When new male cats move into City Gardens they will begin to mark their territory by urinating around the buildings. This will then be followed by fights for territory which occurred frequently when we first arrived in the building.
We have run our Trap-Neuter-Release-Manage program at our own expense for the last 14 months as a community service.
We understand that some residents have complained about the smell of cat feces, although this was only an issue when a kitten entered the territory a few months ago as kittens don't bury their excrement as deeply.
We would be happy to discuss finding a different feeding location or consider setting up cat litter trays.
We understand that residents feel that they cannot open their windows because they cannot tolerate the apparent smell and that they would like to let the haze and mosquitoes enter their apartments freely.
We would like to ask any residents who wish to cease the feeding of the resident cats or arrange for their removal to sign a notice of their intent to do so. If any members of the City Gardens community contract Leptospirosis or Sporotrichosis as a result, we ask that these residents be held liable for legal, medical, and/or funeral costs which may be incurred.
There is no room for being inhumane and being mean-spirited in our community.

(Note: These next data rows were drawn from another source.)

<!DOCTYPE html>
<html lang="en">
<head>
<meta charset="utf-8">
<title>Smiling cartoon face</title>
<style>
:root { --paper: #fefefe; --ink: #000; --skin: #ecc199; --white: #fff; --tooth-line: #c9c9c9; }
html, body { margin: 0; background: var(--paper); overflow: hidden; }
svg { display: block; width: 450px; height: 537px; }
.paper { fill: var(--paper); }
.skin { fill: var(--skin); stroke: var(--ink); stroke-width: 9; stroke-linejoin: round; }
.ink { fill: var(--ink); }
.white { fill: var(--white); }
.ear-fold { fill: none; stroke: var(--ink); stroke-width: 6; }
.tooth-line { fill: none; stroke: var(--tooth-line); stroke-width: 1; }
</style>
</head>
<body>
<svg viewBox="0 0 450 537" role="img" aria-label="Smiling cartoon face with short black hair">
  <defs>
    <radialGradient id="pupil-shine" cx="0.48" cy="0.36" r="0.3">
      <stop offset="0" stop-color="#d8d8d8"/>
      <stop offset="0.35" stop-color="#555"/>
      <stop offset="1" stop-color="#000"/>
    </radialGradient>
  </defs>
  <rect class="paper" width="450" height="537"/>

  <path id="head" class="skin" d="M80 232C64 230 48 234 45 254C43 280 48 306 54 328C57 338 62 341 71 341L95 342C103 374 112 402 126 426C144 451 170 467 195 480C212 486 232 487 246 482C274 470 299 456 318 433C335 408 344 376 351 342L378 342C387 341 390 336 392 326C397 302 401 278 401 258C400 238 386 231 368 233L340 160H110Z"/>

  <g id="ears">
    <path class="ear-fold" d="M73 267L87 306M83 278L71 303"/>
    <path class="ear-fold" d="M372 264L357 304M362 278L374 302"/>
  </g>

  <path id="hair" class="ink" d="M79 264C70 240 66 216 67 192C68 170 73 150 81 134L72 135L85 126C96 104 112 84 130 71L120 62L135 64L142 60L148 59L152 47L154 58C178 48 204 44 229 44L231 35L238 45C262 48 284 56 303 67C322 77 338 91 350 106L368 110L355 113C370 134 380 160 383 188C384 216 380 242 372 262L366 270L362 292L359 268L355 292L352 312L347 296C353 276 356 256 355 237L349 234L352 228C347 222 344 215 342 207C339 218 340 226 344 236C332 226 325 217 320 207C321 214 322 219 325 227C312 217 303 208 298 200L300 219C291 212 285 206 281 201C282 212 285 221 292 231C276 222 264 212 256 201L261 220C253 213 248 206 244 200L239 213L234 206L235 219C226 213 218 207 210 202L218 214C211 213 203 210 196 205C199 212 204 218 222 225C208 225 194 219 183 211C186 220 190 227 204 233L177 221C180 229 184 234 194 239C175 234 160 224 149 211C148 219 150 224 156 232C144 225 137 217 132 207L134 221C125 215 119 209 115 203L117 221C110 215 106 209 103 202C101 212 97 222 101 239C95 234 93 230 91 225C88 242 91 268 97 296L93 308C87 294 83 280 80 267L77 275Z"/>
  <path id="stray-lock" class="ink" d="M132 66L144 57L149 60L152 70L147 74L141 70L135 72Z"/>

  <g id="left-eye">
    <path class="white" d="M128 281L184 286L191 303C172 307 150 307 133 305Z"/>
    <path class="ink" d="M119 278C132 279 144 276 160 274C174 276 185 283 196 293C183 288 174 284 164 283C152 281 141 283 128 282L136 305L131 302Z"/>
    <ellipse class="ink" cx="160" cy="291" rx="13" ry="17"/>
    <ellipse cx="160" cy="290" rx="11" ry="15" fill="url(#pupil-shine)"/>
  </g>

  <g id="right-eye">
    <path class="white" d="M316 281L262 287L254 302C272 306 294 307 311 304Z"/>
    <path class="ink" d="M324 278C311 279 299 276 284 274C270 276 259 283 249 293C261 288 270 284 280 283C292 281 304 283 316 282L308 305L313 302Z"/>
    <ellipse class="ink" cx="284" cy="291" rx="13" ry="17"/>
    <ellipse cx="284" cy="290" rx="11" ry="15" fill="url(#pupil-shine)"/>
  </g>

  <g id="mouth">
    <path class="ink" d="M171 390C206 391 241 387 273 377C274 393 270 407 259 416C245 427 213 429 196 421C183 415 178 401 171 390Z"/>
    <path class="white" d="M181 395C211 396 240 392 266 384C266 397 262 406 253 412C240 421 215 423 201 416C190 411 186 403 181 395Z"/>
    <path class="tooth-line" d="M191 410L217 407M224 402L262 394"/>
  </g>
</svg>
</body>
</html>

We have accepted dogs and cats and other animals in our buildings and on our grounds. Are we going to teach cruelty in City Gardens Condominium?
CONTACT: City Gardens Condominium
Management Office, Mezzanine Floor, Tower Block 12,
Persiaran Raja Chulan, 50200 Kuala Lumpur
Tel: +603-2078 6558 Fax: +603-2078 2558
If you have any questions, feel free to drop us an email at firstname.lastname@example.org.
This beautiful calico was one of the cats we caught and spayed in Kuala Lumpur. We found out that she was a senior cat, so we had her adopted out so that she can live the rest of her life in relative comfort.
In Malaysia, there are many private home shelters like this one. We visited the shelter which helps out FIV,, FeLV, disabled sick cats in Shah Alam to donate some food and toys. S.I. Shelter took in a FIV sick cat that we were meant to adopt but couldn't. It is run by Muhamad Razeef Che Shamah. You may contact him directly through the link provided.
Another animal rescue and welfare centre that I visited was the Aklan Animal Rescue & Rehabilitation Centre. The facility cares for cats and dogs in Aklan, Philippines. The centre is funded through donations and is run by a Dutch NGO and staffed by locals. AARRC also takes and builds wheels for disabled animals.
We also attended a Japan Tsunami fundraiser in Hanoi. The proceeds of the event were to support rehabilitation and reconstruction efforts of the affected regions devastated by tsunami in Japan.
From poachers to conservationists, the people of Morong, Bataan now run the Pawikan Conservation Centre. This man in the photo was burying the eggs in the sand. We visited the facility and stayed the night to learn about the behaviour of the pawikans (Pawikan is Filipino for Marine Turtles). Morong, Bataan is one of the places in the country where they come back and hatch.
To help: please contact:
Bantay Pawikan Inc. – (Nida- +63.928.7185721/ Manolo- +63.906.6155546) email@example.com ; or if you wish to visit the centre and don’t know how, the lovely folks at Bataan Tourism can certainly help you (+6347.2374476/+6347.2374785) – firstname.lastname@example.org.